Lots of discussion the last few days about Rite Aid and CVS (and possibly other merchants) actually disabling existing NFC point of sale functionality simply because they were suddenly getting used (by Apple Pay).

NFC payments are nothing new – Android has supported them for a couple years now (on select phones, though not without some complicated political shenanigans between manufacturers and carriers). Not a lot of places support such contactless payments, though I’ve certainly been seeing more and more POS terminals with NFC-looking logos lately. And I’ve seen a LOT of new POS terminals going in recently (at Panera and Target, in particular) which definitely support the upcoming EMV (“Chip and PIN”) cards, and I believe also support NFC.

So it was a bit of a surprise when suddenly Rite Aid and CVS stopped processing NFC payments. The rumor is that they have some agreement with the Merchant Customer Exchange to specifically prohibit Apple Pay, which is silly. Apple Pay isn’t anything new (as far as I can tell), it’s just implemented on a very popular phone and so is actually getting traction today.

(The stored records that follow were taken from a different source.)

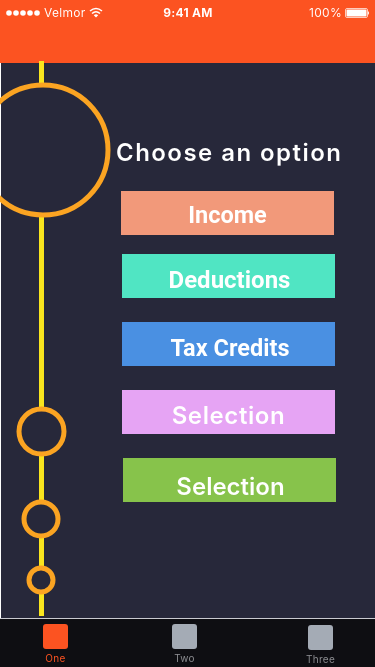
<!DOCTYPE html>
<html lang="en">
<head>
<meta charset="utf-8">
<title>Choose an option</title>
<style>
:root {
  --header: #fc5321;
  --night: #27283a;
  --ring: #fba422;
  --line: #f9e51e;
  --bar: #0e0e12;
  --muted: #a4abb5;
  --label: #8b8c90;
  --income: #f2997a;
  --deductions: #50e5c3;
  --credits: #4a90e2;
  --lilac: #e6a4f4;
  --green: #87c34b;
}
* { box-sizing: border-box; margin: 0; padding: 0; }
html, body { width: 375px; height: 667px; overflow: hidden; }
a { color: inherit; text-decoration: none; }
.screen {
  position: relative;
  display: flex;
  flex-direction: column;
  width: 375px;
  height: 667px;
  overflow: hidden;
  background: var(--night);
  color: #fff;
  font-family: Inter, sans-serif;
}
.header { height: 63px; background: var(--header); }
.status {
  display: grid;
  grid-template-columns: 1fr auto 1fr;
  align-items: center;
  height: 25px;
  padding: 0 5px 0 6px;
  font-size: 12px;
  line-height: 15px;
  letter-spacing: 0.3px;
}
.status-side { display: flex; align-items: center; gap: 3px; }
.status-side.end { justify-content: flex-end; }
.status svg { display: block; }
.status time { font-weight: 700; }
.content {
  flex: 1;
  padding: 75px 0 0 116px;
  border-left: 1px solid #fff;
}
h1 {
  margin-left: -1px;
  font-size: 24px;
  font-weight: 600;
  line-height: 30px;
  letter-spacing: 1.45px;
  white-space: nowrap;
}
.options {
  display: flex;
  flex-direction: column;
  gap: 24px;
  padding: 23px 0 0 5px;
  list-style: none;
}
.option {
  display: flex;
  align-items: center;
  justify-content: center;
  width: 213px;
  height: 44px;
  padding-top: 8px;
  font: 700 24px/28px Roboto, sans-serif;
  white-space: nowrap;
}
.income { margin: 0 0 -5px -1px; padding: 4px 0 0; background: var(--income); font-size: 23.5px; }
.deductions { padding-left: 2px; background: var(--deductions); }
.credits { padding-left: 3px; background: var(--credits); font-size: 23.5px; }
.choice { font: 600 24px/28px Inter, sans-serif; }
.lilac { background: var(--lilac); letter-spacing: 0.6px; }
.green { margin-left: 1px; padding: 14px 0 0 2px; background: var(--green); }
.timeline { position: absolute; left: 0; top: 61px; }
.tabs {
  display: flex;
  height: 49px;
  padding: 5px 0 0 41px;
  border-top: 1px solid #c9cad0;
  background: var(--bar);
  color: var(--label);
}
.tab {
  display: flex;
  flex-direction: column;
  align-items: center;
  width: 29px;
  font-size: 10px;
  line-height: 12px;
  letter-spacing: 0.3px;
}
.tab-icon {
  flex: none;
  width: 25px;
  height: 25px;
  margin-bottom: 3px;
  border-radius: 3px;
  background: var(--muted);
}
.tab.active { color: var(--header); }
.tab.active .tab-icon { background: var(--header); }
.tab.second { margin-left: 100px; }
.tab.third { margin: 1px 0 0 107px; }
</style>
</head>
<body>
<div class="screen">
  <header class="header">
    <div class="status">
      <div class="status-side">
        <svg width="35" height="6" fill="#fff" aria-label="Signal strength" role="img">
          <circle cx="3" cy="3" r="2.8"/><circle cx="10" cy="3" r="2.8"/><circle cx="17" cy="3" r="2.8"/><circle cx="24" cy="3" r="2.8"/><circle cx="31" cy="3" r="2.8"/>
        </svg>
        <span>Velmor</span>
        <svg width="14" height="11" fill="none" stroke="#fff" stroke-width="1.6" aria-label="Wi-Fi" role="img">
          <path d="M1 4Q7-1 13 4M3 6.5Q7 3 11 6.5"/>
          <path d="M7 10.5L4.8 8.2Q7 6.5 9.2 8.2Z" fill="#fff" stroke="none"/>
        </svg>
      </div>
      <time>9:41 AM</time>
      <div class="status-side end">
        <span>100%</span>
        <svg width="25" height="10" aria-label="Battery full" role="img">
          <rect x="0.5" y="0.5" width="22" height="9" rx="1.5" fill="none" stroke="#fff" stroke-opacity="0.7"/>
          <rect x="1.5" y="1.5" width="20" height="7" rx="1" fill="#fff"/>
          <path d="M23 3Q25 5 23 7Z" fill="#fff"/>
        </svg>
      </div>
    </div>
  </header>

  <main class="content">
    <h1>Choose an option</h1>
    <ul class="options">
      <li><a class="option income" href="#">Income</a></li>
      <li><a class="option deductions" href="#">Deductions</a></li>
      <li><a class="option credits" href="#">Tax Credits</a></li>
      <li><a class="option choice lilac" href="#">Selection</a></li>
      <li><a class="option choice green" href="#">Selection</a></li>
    </ul>
  </main>

  <svg class="timeline" width="112" height="556" viewBox="0 61 112 556" aria-hidden="true">
    <path d="M41.5 61V84M41.5 216V408M41.5 455V501M41.5 537V568M41.5 593V616" stroke="var(--line)" stroke-width="5"/>
    <g fill="none" stroke="var(--ring)" stroke-width="5">
      <circle cx="43" cy="150" r="65"/>
      <circle cx="41.5" cy="431.5" r="22.5"/>
      <circle cx="41" cy="519" r="17"/>
      <circle cx="41" cy="580" r="12"/>
    </g>
  </svg>

  <nav class="tabs">
    <a class="tab active" href="#"><span class="tab-icon"></span>One</a>
    <a class="tab second" href="#"><span class="tab-icon"></span>Two</a>
    <a class="tab third" href="#"><span class="tab-icon"></span>Three</a>
  </nav>
</div>
</body>
</html>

In a way, disabling all NFC payments is almost like saying “okay, yes, that’s a valid payment method, but we don’t take magnetic stripe cards anymore, sorry.” It would seem to me that the card networks (Visa, MasterCard, etc.) should be able to have a say in this, but I’m not sure they’ve spoken up yet.

This is all made much worse by the apparent reasoning behind the new policy: They want to push their own solution. Which itself has several problems:

  • It’s much clunkier (you have to launch an app, scan a code, accept the charge, and then display a new code on the phone for the cashier to scan back)
  • It’s not as secure (on iPhones, the Apple Pay data is stored in a separate, secure chip. For these apps, it’s stored in the phone’s filesystem)
  • It links directly to your checking account (not to bank credit cards)
  • It’s not as private (one big goal of the system is to “encourage loyalty” by providing customers with targeted offers and coupons)
  • It’s not even available yet

Obviously, the “friction” that such a cumbersome interface presents is a big reason that I think this will eventually fail. But I’m far more worried about the direct links to bank accounts. And much more annoyed about the “loyalty” and privacy aspects.

If a merchant wants my loyalty, they can build it, strongly, in a very simple manner: Have the products I want, at prices I find reasonable, and offered in an environment with a pleasant shopping experience. Fail on any of those three criteria and I’ll only shop at your store grudgingly. Succeed on all three, and your locations will always be at the top of my list.

In addition to the great Tech Crunch article linked by this post, there’s also some good commentary from Gruber (which links to some other articles), and I think the simplest description of the problem in this great image from Dan Frommer.

"Can't wait for the mobile payments app from the company that designed this receipt." - Dan Frommer

"Can't wait for the mobile payments app from the company that designed this receipt." - Dan Frommer

For once, I’m glad that my iPhone is a year out-of-cycle. By the time I’ve upgraded to the iPhone 6S (or whatever it’ll be called), hopefully the MCX thing will have died a very swift and public death, and Apple Pay (along with Android based NFC payments as well) will simply work.

As @BenedictEvans said:

Few things are more predictable than the failure of a tech product made by an industry consortium of non-tech companies.

I can’t wait for this prediction to come true.